There are multiple games that students can play to help teach musical skills. One game is called Robo Man where the player has to press the correct keys at the right time to create a bridge. If they miss, Robo Man falls and the player loses. In the duck hunting game, the player has to press the keys that correspond to the positions of the ducks on a musical staff to shoot them.[5] In the Ripchord game, players must press the correct combination of keys for a chord to land paratroopers onto a target.[5]

Successors[edit]

Around 1995, technology from the Miracle system was incorporated into the Piano Discovery System, an interactive PC software application that works with any MIDI keyboard including the Miracle keyboard.[6][7] By 1997, the Miracle product had been discontinued in favor of the Piano Discovery System.[8]

Reception[edit]

Reception
Review score
PublicationScore
Amiga Format93%[9]

The Miracle system failed commercially with its high price of US$500,[citation needed] but it was overall well received by critics.

Computer Gaming World liked the Miracle system's games and graphics, describing them as "not only entertaining and challenging, but they are also cleverly designed to reinforce the lessons". The magazine concluded, "everything that Software Toolworks promises about this system is true [but] there is still no substitute for parental involvement".[10] David Wesley and Gloria Barczak mentioned that the system was praised by educators and that in 1990 it was the highest-rated third-party NES title by Nintendo's software review team.[1] It was not well-suited to average gamers who lacked musical experience or who were not highly committed and dedicated to undertaking long-term electronic piano learning.[1] PC Magazine mentioned the system as being easy to use and likely more patient than a live piano teacher though the system did not cover certain aspects of piano playing such as hand position.[2]

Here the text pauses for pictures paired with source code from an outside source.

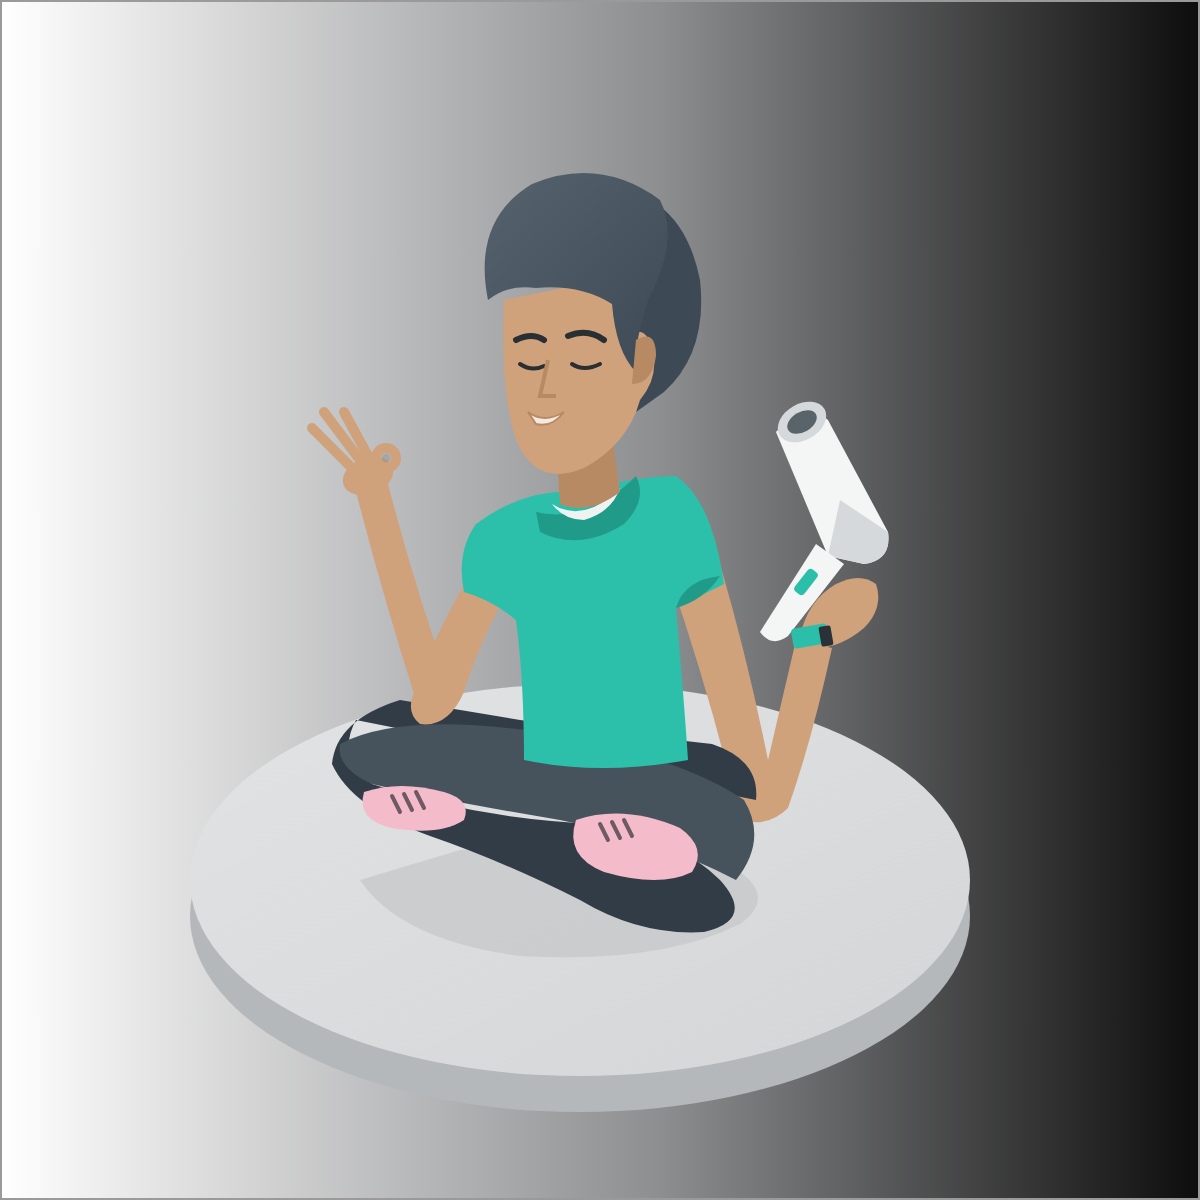
<!DOCTYPE html>
<html lang="en">
<head>
<meta charset="utf-8">
<title>Mindful Break</title>
<link rel="stylesheet" href="https://fonts.googleapis.com/css2?family=Inter:wght@400&display=swap">
<style>
  :root {
    --bg-light: #ffffff;
    --bg-mid: #8d8e90;
    --bg-dark: #0d0d0d;
    --frame: #9a9a9a;
    --platform-top: #e2e3e4;
    --platform-top-edge: #d3d5d7;
    --platform-side: #b5b8bb;
    --platform-shadow: #c4c6c8;
    --hair: #3d4a55;
    --hair-light: #56636e;
    --skin: #cfa27c;
    --skin-shade: #b88a64;
    --shirt: #2cc0ab;
    --shirt-shade: #209b89;
    --collar: #eef3f2;
    --jeans: #313c46;
    --jeans-light: #46525c;
    --shoe: #f4bccb;
    --shoe-lace: #6f5a63;
    --device: #f4f5f5;
    --device-shade: #d6d9db;
    --device-accent: #2bbfa9;
    --strap: #2a3238;
    --line-dark: #2a2f33;
  }
  html, body { margin: 0; padding: 0; overflow: hidden; }
  body { width: 1200px; height: 1200px; font-family: "Inter", sans-serif; }
  .artboard { display: block; width: 1200px; height: 1200px; }
</style>
</head>
<body>
<svg class="artboard" viewBox="0 0 600 600" xmlns="http://www.w3.org/2000/svg" role="img" aria-label="Person meditating cross-legged on a round platform, holding a hair dryer">
  <defs>
    <linearGradient id="backdrop" x1="0" y1="0" x2="1" y2="0">
      <stop offset="0" stop-color="var(--bg-light)"/>
      <stop offset="0.55" stop-color="var(--bg-mid)"/>
      <stop offset="1" stop-color="var(--bg-dark)"/>
    </linearGradient>
    <linearGradient id="platform-face" x1="0" y1="0" x2="1" y2="1">
      <stop offset="0" stop-color="var(--platform-top)"/>
      <stop offset="1" stop-color="var(--platform-top-edge)"/>
    </linearGradient>
    <linearGradient id="hair-sheen" x1="0" y1="0" x2="1" y2="1">
      <stop offset="0" stop-color="var(--hair-light)"/>
      <stop offset="1" stop-color="var(--hair)"/>
    </linearGradient>
    <g id="shoe-laces" stroke="var(--shoe-lace)" stroke-width="2" stroke-linecap="round">
      <line x1="0" y1="0" x2="4" y2="8"/>
      <line x1="6" y1="-1" x2="10" y2="7"/>
      <line x1="12" y1="-2" x2="16" y2="6"/>
    </g>
  </defs>

  <rect class="backdrop" x="0" y="0" width="600" height="600" fill="url(#backdrop)"/>
  <rect class="frame" x="0.5" y="0.5" width="599" height="599" fill="none" stroke="var(--frame)"/>

  <g class="platform">
    <ellipse cx="290" cy="458" rx="195" ry="98" fill="var(--platform-side)"/>
    <ellipse cx="290" cy="440" rx="195" ry="98" fill="url(#platform-face)"/>
    <path class="figure-shadow" d="M180 440 Q200 470 260 478 Q330 482 370 462 Q392 446 360 430 Q300 420 230 425 Z" fill="var(--platform-shadow)" opacity="0.7"/>
  </g>

  <g class="figure">
    <!-- right arm: upper arm down to elbow, forearm up to the hand -->
    <path class="arm-right" d="M334 286 L360 282 Q374 330 384 380 L398 320 L416 324 Q406 370 394 404 Q384 414 370 410 Q356 350 334 286 Z" fill="var(--skin)"/>

    <!-- crossed legs -->
    <path class="legs" d="M178 360 Q168 378 186 392 Q240 410 300 412 Q340 420 360 440 Q378 460 352 466 Q320 468 290 450 Q250 430 215 418 Q176 404 166 382 Q168 360 200 350 L260 360 Q320 368 356 372 Q380 380 378 400 Z" fill="var(--jeans)"/>
    <path class="leg-front" d="M170 372 Q200 356 270 366 Q340 378 372 400 Q384 420 368 440 Q330 420 280 410 Q220 400 186 392 Q168 384 170 372 Z" fill="var(--jeans-light)"/>

    <g class="shoe-left">
      <path d="M182 396 Q178 410 196 414 Q220 418 232 410 Q236 400 222 396 Q200 390 182 396 Z" fill="var(--shoe)"/>
      <use href="#shoe-laces" x="196" y="398"/>
    </g>
    <g class="shoe-right">
      <path d="M288 410 Q282 428 302 436 Q330 444 346 436 Q354 424 340 414 Q312 402 288 410 Z" fill="var(--shoe)"/>
      <use href="#shoe-laces" x="300" y="412"/>
    </g>

    <!-- left arm: upper arm down to elbow -->
    <path class="arm-left" d="M240 280 L256 292 Q240 320 232 346 Q224 364 210 362 Q202 356 208 344 Q220 310 240 280 Z" fill="var(--skin)"/>
    <!-- left forearm rising to the hand -->
    <path class="forearm-left" d="M208 350 Q192 300 178 246 L194 242 Q208 296 226 346 Z" fill="var(--skin)"/>

    <!-- torso -->
    <path class="shirt" d="M238 262 Q262 244 290 246 Q318 238 338 238 Q356 250 362 292 Q350 298 338 304 Q342 350 344 380 Q300 388 262 380 Q262 340 258 310 Q246 300 232 296 Q228 276 238 262 Z" fill="var(--shirt)"/>
    <path class="shirt-fold" d="M338 304 Q342 290 360 288 Q352 300 338 304 Z" fill="var(--shirt-shade)"/>
    <path class="collar-shade" d="M268 256 Q294 262 318 238 Q324 250 312 262 Q290 276 270 266 Z" fill="var(--shirt-shade)"/>
    <path class="undershirt" d="M276 252 Q292 262 310 244 Q306 256 292 260 Q282 260 276 252 Z" fill="var(--collar)"/>

    <!-- neck -->
    <path class="neck" d="M278 222 L306 218 L310 246 Q294 258 280 252 Z" fill="var(--skin-shade)"/>

    <!-- mudra hand: three fingers raised, thumb and index joined in a ring -->
    <g class="hand-left">
      <ellipse cx="184" cy="238" rx="13" ry="9" transform="rotate(-20 184 238)" fill="var(--skin)"/>
      <g stroke="var(--skin)" stroke-width="5" stroke-linecap="round" fill="none">
        <line x1="176" y1="234" x2="156" y2="214"/>
        <line x1="180" y1="230" x2="162" y2="206"/>
        <line x1="184" y1="228" x2="172" y2="206"/>
        <circle cx="193" cy="229" r="5"/>
      </g>
      <circle cx="193" cy="229" r="2.2" fill="var(--bg-mid)" opacity="0.5"/>
    </g>

    <!-- head -->
    <path class="hair-back" d="M292 94 Q340 90 350 140 Q354 176 332 196 L318 206 Q326 160 300 150 Z" fill="var(--hair)"/>
    <path class="face" d="M252 150 Q250 196 258 220 Q268 244 292 234 Q314 222 320 200 Q330 188 326 174 Q322 160 312 170 Q312 146 300 140 Z" fill="var(--skin)"/>
    <path class="hair" d="M244 150 Q236 110 266 92 Q300 78 330 100 Q340 120 324 150 Q316 176 318 186 Q308 176 306 152 Q290 142 268 144 Q254 142 244 150 Z" fill="url(#hair-sheen)"/>
    <path class="ear" d="M318 170 Q328 164 328 178 Q326 192 316 192 Z" fill="var(--skin-shade)"/>
    <g class="face-details" stroke="var(--line-dark)" stroke-linecap="round" fill="none">
      <path d="M258 170 Q266 166 272 170" stroke-width="3"/>
      <path d="M284 168 Q294 164 302 170" stroke-width="3"/>
      <path d="M260 182 Q266 186 272 183" stroke-width="2"/>
      <path d="M286 182 Q292 186 300 182" stroke-width="2"/>
    </g>
    <path class="nose" d="M274 180 L270 198 L278 198" fill="none" stroke="var(--skin-shade)" stroke-width="2"/>
    <path class="mouth" d="M264 206 Q272 212 282 206 Q276 214 268 212 Z" fill="#f6e9e4" stroke="var(--skin-shade)" stroke-width="1"/>

    <!-- device in right hand -->
    <g class="hair-dryer">
      <path class="barrel" d="M388 216 Q402 200 414 210 L444 266 Q446 280 432 282 L414 278 Z" fill="var(--device)"/>
      <path class="barrel-shade" d="M420 250 L444 266 Q446 280 432 282 L414 278 Z" fill="var(--device-shade)"/>
      <ellipse class="nozzle" cx="401" cy="211" rx="13" ry="9" transform="rotate(-30 401 211)" fill="var(--device-shade)"/>
      <ellipse class="nozzle-hole" cx="401" cy="211" rx="8" ry="5" transform="rotate(-30 401 211)" fill="#59636a"/>
      <path class="handle" d="M408 272 L422 282 L394 318 Q386 324 380 316 Z" fill="var(--device)"/>
      <rect class="button" x="400" y="284" width="6" height="14" rx="2" transform="rotate(38 403 291)" fill="var(--device-accent)"/>
    </g>
    <path class="hand-right" d="M400 318 Q404 300 418 292 Q430 286 438 292 Q442 304 432 314 Q420 324 408 324 Z" fill="var(--skin)"/>
    <rect class="watch" x="396" y="313" width="18" height="10" rx="2" transform="rotate(-10 405 318)" fill="var(--device-accent)"/>
    <rect class="watch-strap" x="410" y="313" width="6" height="10" rx="1" transform="rotate(-10 413 318)" fill="var(--strap)"/>
  </g>
</svg>
</body>
</html>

NPR personality Noah Adams begins his 1997 memoir Piano Lessons attempting to teach himself how to play through the use of Miracle for PC software, ultimately finding greater success by taking more traditional lessons.[11][12][13]

References[edit]

  1. ^ a b c Barczak, Gloria; Wesley, David (2012). Innovation and Marketing in the Video Game Industry: Avoiding the Performance Trap. Gower Publishing, Ltd. (retrieved via Google Books). p. 197. Retrieved 2014-04-22.
  2. ^ a b Kendall, Robert (August 1992). Miracle System Turns Your PC Into a Patient Piano Teacher. PC Magazine (retrieved via Google Books). p. 618. Retrieved 2014-04-22.
  3. ^ Free, John (February 1993). Electronics Newsfront. Popular Science (retrieved via Google Books). p. 30. Retrieved 2014-04-23.
  4. ^ Stover, Dawn (August 1990). Electronics Newsfront. Popular Science (retrieved via Google Books). p. 32. Retrieved 2014-04-22.
  5. ^ a b Brown, Lonnie (1992-08-22). "'Miracle' in a major key". Lakeland Ledger (retrieved via Google News). p. 10C. Retrieved 2014-04-23.
  6. ^ "Piano Discovery System Uses PC to Make Music Lessons Easy and Fun". BusinessWire. 1995-05-05. Retrieved 2014-04-26.
  7. ^ "Jump! Music to Publish Piano Discovery System; Multimedia music tutorial system will join comprehensive line of music products". BusinessWire. 1995-09-18. Retrieved 2014-04-26.
  8. ^ "Questions about Miracle Piano". Jump! Music. Archived from the original on 1997-01-05. Retrieved 2014-04-26. Cite uses deprecated parameter |deadurl= (help)
  9. ^ Noonan, Damien (March 1992). "The Miracle Keyboard Tutor". Amiga Format. No. 13. Future Publishing. p. 125.
  10. ^ Rich, Jason R. (April 1992). "The Software Toolworks Puts a Miracle into Music". Computer Gaming World. No. 93. pp. 58–59.
  11. ^ Adams, Noah (1997). Piano Lessons: Music, Love & True Adventures. Delta Trade Paperbacks. pp. 27, 80, 86. ISBN 0385318219. OCLC 1001862507.
  12. ^ Kelly, Katy (2 December 1999). "Noah Adams' Keys to Happiness". USAToday. Gannett Co. Inc.
  13. ^ Childress, Kyle; Kennedy, Rodney Wallace (August 4, 2016). Will Campbell, Preacher Man: Essays in the Spirit of a Divine Provocateur. Wipf and Stock Publishers. p. 17. ISBN 978-1-4982-0273-2. OCLC 951646286.

External links[edit]